It's a great question, the paradox of "What happens when an unstoppable force meets an immovable object?" I've used it in my On the Market column in the past, and was reminded of it again as I watch the December corn contract bang against its 20-day moving average again, and again, and again. The big difference is that Dec corn is not an unstoppable force, showing its fragile nature by posting a new low of $4.32 earlier this week. In reality, the corn situation is probably better described as "What happens when you throw an egg against a brick wall?"
Take a look at the daily chart for December corn. The contract has not closed above its 20-day moving average since September 3, 2013. Since then Dec corn has continued to post new lows despite daily stochastics (bottom study) showing the contract to consistently be in an oversold situation below 20%.
P[L1] D[0x0] M[300x250] OOP[F] ADUNIT T
With little else to follow Wednesday (October 16) other than the ongoing circus otherwise known as the U.S. government, my attention was drawn to Dec corn's latest attempt to break through unyielding resistance at its 20-day moving average. At first glance, I noted that the 20-day was calculated at roughly $4.45 1/2. The overnight session through early Wednesday morning saw Dec corn posting a high of $4.46. "Maybe today is the day", I thought to myself.
However, as the morning has progressed it is becoming less and less likely that Humpty Dumpty will break through the wall. At midday the contract has moved to a new session low of $4.39, trading just above this level near $4.40. Daily trade volume remains low, amounting to roughly 57,000 contracts through 10:00, leaving the door open for a quick wave of orders to move the contract one way or the other. But a break of the 20-day moving average, a significant technical achievement, will likely have to wait for another day.
To track my thoughts on the markets throughout the day, follow me on Twitter: www.twitter.com\DarinNewsom

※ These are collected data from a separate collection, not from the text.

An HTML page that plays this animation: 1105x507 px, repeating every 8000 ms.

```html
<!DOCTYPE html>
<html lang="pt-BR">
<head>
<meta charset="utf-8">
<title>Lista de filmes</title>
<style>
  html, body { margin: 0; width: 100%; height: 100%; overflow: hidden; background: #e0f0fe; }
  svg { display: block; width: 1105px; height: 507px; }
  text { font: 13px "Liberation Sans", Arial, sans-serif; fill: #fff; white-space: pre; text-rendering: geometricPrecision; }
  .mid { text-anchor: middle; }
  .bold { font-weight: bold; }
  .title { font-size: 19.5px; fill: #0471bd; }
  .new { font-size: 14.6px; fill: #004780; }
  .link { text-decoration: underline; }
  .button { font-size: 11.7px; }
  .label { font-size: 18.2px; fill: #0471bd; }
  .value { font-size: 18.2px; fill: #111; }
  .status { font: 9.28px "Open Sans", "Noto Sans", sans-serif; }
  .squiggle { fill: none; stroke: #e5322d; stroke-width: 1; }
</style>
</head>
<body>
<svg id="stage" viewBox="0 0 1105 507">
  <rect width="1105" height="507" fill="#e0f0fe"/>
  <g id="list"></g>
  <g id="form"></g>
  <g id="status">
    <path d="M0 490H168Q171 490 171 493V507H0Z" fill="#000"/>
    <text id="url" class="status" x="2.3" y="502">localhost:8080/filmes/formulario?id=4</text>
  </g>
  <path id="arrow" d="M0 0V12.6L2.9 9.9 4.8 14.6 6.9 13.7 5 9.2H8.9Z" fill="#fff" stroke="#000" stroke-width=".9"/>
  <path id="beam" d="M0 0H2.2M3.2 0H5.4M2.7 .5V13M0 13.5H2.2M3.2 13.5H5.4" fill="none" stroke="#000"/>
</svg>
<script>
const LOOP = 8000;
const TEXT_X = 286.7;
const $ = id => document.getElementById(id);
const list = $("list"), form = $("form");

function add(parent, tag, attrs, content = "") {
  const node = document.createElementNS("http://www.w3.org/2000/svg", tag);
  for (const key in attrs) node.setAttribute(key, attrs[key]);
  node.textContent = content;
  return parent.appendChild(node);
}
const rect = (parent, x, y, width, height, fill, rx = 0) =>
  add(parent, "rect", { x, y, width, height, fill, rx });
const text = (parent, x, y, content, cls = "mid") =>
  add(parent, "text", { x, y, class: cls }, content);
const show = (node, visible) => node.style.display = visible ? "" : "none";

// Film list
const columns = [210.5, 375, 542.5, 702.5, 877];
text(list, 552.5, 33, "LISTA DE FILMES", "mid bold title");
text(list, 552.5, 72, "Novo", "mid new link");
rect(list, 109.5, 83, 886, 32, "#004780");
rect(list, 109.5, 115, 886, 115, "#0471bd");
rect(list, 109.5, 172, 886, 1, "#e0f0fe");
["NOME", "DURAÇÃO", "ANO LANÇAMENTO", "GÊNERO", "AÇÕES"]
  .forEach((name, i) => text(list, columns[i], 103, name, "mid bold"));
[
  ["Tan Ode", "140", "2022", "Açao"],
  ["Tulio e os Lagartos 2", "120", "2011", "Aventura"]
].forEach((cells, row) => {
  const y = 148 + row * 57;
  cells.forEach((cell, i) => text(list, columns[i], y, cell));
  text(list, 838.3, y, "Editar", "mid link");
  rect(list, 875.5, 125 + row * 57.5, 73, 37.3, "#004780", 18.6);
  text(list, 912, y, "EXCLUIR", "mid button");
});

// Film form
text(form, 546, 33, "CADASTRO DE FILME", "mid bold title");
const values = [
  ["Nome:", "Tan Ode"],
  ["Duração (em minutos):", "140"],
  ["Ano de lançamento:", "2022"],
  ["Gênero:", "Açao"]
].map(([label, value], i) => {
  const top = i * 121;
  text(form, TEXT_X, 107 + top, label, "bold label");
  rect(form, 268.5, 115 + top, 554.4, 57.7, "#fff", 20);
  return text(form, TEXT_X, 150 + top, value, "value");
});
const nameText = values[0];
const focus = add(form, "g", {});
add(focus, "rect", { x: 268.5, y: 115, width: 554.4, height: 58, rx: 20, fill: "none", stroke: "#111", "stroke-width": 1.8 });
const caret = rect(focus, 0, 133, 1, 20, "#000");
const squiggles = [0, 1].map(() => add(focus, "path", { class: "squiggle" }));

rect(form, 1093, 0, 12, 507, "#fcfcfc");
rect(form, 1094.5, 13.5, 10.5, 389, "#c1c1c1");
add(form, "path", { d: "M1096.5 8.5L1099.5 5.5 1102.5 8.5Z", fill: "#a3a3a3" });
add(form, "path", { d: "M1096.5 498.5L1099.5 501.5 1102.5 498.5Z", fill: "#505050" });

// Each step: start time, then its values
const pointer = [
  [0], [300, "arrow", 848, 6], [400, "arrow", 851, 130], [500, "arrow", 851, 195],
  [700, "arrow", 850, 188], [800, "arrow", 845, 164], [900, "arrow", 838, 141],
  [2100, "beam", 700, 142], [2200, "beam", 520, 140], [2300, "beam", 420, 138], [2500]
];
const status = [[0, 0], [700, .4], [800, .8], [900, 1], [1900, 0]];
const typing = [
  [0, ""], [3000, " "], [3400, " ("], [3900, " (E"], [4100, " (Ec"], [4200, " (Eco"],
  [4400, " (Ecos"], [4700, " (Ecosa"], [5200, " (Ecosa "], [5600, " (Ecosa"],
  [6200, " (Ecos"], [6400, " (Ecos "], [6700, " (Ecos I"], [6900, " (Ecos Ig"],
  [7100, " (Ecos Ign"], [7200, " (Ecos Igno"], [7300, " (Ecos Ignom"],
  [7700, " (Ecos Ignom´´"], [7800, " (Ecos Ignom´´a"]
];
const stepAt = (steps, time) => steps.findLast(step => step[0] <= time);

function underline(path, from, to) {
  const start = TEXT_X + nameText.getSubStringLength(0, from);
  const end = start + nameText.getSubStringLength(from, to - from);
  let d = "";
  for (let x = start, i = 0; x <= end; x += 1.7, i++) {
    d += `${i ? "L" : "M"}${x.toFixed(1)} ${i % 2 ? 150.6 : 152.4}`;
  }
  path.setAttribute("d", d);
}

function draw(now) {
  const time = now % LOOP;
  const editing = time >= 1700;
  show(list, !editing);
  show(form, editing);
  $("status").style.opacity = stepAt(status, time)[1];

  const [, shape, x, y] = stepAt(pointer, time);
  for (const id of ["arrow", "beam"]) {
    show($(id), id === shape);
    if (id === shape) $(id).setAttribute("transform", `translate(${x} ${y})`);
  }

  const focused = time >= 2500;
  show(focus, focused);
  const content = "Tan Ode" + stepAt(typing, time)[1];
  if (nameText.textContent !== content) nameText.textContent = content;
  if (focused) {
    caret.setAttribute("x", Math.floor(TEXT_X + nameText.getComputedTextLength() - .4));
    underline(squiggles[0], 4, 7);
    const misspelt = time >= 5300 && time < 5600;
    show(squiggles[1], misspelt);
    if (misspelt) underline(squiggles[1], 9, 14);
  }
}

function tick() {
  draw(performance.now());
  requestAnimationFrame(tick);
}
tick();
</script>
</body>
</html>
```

Commodity trading is very complicated and the risk of loss is substantial. The author does not engage in any commodity trading activity for his own account or for others. The information provided is general, and is NOT a substitute for your own independent business judgment or the advice of a registered Commodity Trading Adviser.